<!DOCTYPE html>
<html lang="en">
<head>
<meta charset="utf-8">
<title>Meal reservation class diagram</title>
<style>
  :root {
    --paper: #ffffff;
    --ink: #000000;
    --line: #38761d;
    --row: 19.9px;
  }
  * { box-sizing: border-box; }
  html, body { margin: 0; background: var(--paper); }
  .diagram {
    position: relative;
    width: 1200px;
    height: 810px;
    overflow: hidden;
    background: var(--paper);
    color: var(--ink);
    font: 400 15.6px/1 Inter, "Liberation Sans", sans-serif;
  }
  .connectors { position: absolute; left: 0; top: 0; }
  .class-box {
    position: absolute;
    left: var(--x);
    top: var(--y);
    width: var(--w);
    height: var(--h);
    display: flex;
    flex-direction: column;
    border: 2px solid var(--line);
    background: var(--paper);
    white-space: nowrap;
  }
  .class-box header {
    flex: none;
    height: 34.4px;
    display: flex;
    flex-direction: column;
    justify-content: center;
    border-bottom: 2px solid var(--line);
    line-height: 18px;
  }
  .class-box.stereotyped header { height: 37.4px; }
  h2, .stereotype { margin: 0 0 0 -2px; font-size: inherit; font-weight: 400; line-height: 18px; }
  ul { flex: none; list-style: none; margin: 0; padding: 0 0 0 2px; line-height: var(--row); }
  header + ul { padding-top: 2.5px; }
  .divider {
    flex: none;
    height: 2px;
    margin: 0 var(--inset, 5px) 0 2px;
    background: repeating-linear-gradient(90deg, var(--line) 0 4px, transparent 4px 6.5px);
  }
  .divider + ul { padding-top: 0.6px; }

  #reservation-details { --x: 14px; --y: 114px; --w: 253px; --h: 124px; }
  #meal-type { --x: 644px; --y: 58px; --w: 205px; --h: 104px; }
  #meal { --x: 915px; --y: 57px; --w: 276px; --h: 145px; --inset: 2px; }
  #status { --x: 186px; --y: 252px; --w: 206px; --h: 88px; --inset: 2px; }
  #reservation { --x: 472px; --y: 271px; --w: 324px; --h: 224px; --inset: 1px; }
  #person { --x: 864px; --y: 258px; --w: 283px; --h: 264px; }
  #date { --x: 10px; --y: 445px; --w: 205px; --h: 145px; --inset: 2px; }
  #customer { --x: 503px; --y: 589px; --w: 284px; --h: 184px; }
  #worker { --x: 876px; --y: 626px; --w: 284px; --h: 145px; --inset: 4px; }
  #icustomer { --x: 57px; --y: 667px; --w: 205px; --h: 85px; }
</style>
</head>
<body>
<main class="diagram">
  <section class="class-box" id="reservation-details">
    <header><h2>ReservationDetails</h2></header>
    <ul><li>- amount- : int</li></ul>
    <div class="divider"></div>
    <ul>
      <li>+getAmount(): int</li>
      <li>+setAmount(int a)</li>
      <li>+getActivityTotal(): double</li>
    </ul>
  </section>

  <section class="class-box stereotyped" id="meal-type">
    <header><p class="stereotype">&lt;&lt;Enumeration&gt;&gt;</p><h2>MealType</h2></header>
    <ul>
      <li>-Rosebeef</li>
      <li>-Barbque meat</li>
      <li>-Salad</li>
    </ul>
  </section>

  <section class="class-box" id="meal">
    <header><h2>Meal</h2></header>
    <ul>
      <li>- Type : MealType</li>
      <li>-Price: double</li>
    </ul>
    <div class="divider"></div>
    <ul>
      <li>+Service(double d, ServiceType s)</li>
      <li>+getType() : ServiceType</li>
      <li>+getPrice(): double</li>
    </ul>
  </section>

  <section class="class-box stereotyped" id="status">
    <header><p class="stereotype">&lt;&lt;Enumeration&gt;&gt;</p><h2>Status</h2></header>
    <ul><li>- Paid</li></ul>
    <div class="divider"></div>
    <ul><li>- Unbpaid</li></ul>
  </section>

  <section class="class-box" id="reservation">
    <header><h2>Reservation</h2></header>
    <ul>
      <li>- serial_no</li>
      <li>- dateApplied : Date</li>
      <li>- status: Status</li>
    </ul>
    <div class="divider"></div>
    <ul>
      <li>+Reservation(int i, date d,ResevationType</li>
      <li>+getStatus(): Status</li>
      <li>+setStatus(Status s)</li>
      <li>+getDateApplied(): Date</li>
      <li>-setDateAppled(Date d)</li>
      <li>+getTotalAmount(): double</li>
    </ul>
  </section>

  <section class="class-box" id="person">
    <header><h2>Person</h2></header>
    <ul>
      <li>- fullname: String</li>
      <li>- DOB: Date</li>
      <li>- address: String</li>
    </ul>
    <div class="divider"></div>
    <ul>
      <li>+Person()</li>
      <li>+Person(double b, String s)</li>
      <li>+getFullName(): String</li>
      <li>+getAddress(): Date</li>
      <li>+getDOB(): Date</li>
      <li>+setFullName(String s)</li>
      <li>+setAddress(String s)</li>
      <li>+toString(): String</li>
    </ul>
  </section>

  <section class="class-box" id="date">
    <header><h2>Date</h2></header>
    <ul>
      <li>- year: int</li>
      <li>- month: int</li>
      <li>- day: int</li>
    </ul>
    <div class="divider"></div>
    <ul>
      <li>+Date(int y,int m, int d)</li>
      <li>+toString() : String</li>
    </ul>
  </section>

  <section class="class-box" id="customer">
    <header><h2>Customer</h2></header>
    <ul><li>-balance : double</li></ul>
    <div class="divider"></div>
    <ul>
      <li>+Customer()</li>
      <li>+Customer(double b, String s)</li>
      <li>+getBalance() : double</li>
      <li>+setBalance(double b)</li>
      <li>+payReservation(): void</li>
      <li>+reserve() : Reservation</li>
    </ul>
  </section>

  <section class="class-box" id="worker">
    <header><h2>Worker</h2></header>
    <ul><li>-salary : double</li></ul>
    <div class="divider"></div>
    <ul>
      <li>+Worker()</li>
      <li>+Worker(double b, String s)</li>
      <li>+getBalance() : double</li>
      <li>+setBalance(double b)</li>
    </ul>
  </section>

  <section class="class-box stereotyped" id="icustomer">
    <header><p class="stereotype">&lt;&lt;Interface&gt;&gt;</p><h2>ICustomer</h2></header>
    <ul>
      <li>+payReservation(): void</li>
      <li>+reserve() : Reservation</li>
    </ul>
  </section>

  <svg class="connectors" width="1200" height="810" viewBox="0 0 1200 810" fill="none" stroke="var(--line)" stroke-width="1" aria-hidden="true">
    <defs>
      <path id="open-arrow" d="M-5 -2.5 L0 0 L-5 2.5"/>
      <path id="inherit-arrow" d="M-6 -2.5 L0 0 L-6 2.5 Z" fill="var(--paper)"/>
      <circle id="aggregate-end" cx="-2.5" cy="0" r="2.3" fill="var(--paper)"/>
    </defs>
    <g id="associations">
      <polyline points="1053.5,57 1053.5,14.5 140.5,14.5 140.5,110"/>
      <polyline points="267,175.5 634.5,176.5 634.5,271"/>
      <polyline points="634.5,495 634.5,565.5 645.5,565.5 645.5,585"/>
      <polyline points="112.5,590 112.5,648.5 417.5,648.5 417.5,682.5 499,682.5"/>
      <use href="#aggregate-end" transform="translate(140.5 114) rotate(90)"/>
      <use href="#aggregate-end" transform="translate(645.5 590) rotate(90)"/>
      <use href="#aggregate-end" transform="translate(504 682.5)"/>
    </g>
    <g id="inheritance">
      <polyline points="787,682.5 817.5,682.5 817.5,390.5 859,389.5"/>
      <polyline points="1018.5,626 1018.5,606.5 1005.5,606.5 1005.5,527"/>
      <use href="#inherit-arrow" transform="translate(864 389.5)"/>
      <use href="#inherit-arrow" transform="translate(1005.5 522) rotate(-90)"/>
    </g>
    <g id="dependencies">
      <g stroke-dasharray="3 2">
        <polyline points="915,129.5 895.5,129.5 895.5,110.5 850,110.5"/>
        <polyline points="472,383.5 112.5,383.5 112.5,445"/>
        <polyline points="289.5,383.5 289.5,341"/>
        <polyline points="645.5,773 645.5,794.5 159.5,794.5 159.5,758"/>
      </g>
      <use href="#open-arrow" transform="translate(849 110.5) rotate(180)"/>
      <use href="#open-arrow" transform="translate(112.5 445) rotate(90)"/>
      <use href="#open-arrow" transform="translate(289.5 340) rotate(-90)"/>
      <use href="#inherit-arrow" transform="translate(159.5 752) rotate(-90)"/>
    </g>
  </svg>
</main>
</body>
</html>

★ ★ ★ ★

→ **Problem details**
Counting only those lines of the data above where the word "arrow" appears, give the number and nothing more.

→ **Problem solution**
8